Step #1: Is there sufficient evidence on the Sec. 218 factors to grant an extension of the limitation period? In this case, the court found that the time frame involved was not so long ago that it would be unfair to allow the action to proceed. It also concluded that the company/property owner had exercised diligence in ascertaining the presence of the contamination allegedly caused by the prior gas station on the site by getting an environmental assessment done before buying the land. And there was no evidence that an extension of the limitation period would prejudice the gas company’s ability to later defend itself on the merits.
Step #2: If there isn’t enough evidence or if there is sufficient evidence but an issue for trial could be determined prematurely, has the claimant shown a “good arguable case” for an extension? Here, the court found that the company/property owner had made a good arguable case for an extension. But because there were some merit-based implications as to its ruling on the company’s due diligence, the court granted an extension of the limitation period subject to a final determination of the issue at trial [Lakeview Village Professional Centre Corp. v. Suncor Energy Inc.,  ABQB 288 (CanLII), May 19, 2016].

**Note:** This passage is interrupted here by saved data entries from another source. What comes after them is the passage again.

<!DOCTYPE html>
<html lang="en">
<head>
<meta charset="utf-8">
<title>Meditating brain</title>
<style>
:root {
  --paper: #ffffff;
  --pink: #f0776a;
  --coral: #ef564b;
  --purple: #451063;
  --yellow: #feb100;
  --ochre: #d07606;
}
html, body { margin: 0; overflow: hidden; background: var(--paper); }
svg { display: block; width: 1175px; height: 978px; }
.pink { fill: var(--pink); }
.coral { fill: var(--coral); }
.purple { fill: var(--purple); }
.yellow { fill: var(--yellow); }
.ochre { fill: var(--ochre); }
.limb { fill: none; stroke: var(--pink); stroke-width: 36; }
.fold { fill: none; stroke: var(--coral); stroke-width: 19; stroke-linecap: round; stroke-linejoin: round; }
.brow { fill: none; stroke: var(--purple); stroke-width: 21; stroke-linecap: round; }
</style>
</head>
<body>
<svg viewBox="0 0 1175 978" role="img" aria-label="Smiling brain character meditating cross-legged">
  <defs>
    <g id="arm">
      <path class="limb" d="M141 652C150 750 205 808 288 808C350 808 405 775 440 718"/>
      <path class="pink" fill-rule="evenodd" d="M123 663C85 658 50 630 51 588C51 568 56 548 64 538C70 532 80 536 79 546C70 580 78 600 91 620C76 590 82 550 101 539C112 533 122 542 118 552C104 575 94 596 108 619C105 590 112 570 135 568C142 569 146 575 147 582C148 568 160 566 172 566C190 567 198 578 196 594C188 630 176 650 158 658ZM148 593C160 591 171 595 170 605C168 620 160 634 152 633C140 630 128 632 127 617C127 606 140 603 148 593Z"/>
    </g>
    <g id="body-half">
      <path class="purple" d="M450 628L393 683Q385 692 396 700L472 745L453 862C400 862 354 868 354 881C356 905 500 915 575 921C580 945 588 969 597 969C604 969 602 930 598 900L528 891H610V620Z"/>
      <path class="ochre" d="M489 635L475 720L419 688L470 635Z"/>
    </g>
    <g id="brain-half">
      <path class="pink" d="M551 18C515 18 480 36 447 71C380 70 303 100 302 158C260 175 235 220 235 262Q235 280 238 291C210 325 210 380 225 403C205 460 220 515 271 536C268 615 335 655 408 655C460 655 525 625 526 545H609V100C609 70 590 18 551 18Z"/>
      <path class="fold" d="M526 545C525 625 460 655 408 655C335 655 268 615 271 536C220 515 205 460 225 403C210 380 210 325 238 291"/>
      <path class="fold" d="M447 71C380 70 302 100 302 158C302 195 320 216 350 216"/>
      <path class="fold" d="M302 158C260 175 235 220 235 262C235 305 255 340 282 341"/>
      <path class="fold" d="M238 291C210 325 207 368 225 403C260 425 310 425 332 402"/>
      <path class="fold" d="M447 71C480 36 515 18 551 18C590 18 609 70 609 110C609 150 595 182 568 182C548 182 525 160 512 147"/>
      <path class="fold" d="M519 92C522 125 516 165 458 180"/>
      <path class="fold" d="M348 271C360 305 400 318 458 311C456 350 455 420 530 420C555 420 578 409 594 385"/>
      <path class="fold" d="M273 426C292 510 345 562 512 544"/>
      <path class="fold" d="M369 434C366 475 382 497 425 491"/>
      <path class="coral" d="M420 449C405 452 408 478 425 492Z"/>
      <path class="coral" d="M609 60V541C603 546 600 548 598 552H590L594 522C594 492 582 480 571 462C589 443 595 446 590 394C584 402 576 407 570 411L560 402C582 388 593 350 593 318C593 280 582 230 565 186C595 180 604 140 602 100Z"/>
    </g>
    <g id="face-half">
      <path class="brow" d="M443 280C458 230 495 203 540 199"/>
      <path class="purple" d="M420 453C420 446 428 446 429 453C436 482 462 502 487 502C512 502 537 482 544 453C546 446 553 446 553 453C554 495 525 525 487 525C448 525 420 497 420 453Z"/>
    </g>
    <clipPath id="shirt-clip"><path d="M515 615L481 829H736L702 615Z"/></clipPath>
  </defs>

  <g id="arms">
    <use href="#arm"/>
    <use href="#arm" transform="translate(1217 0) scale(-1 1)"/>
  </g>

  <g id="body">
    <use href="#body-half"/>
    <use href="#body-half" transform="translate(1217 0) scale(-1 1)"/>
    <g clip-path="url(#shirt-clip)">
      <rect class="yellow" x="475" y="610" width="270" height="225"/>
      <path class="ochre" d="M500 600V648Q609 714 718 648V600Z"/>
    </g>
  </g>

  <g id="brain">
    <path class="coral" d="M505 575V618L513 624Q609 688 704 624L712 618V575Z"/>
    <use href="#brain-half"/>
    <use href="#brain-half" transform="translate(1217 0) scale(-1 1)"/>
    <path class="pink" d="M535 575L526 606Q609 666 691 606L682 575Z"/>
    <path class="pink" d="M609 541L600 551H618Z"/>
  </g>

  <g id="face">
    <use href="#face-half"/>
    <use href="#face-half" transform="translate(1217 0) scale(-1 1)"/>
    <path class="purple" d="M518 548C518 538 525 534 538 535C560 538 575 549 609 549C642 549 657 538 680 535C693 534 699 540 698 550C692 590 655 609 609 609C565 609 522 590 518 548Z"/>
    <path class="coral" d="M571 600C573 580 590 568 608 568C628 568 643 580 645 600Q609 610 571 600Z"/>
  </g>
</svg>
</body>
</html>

The court explained that its two-part test balances a party’s legitimate interest in knowing whether to spend further resources on its claim with the need to weed out cases that are trying to “abuse the system.” Although it’s good to be aware of mechanisms such as Sec. 218 that allow for the extension of the limitation period for certain environmental claims, it’s important to remember that such mechanisms don’t eliminate the need for you to exercise due diligence to uncover contamination as soon as possible. For example, if you buy land previously used for industrial purposes without conducting an environmental assessment and then discover contaminated soil 15 years later by shear luck, a court is unlikely to grant you an extension of the limitation period. (Note that although the Lakeview Village decision applies only to lawsuits brought in Alberta, the laws in other jurisdictions, such as ON and SK, also have provisions that extend limitation periods for environmental claims. So courts in those jurisdictions might look to this case for guidance.)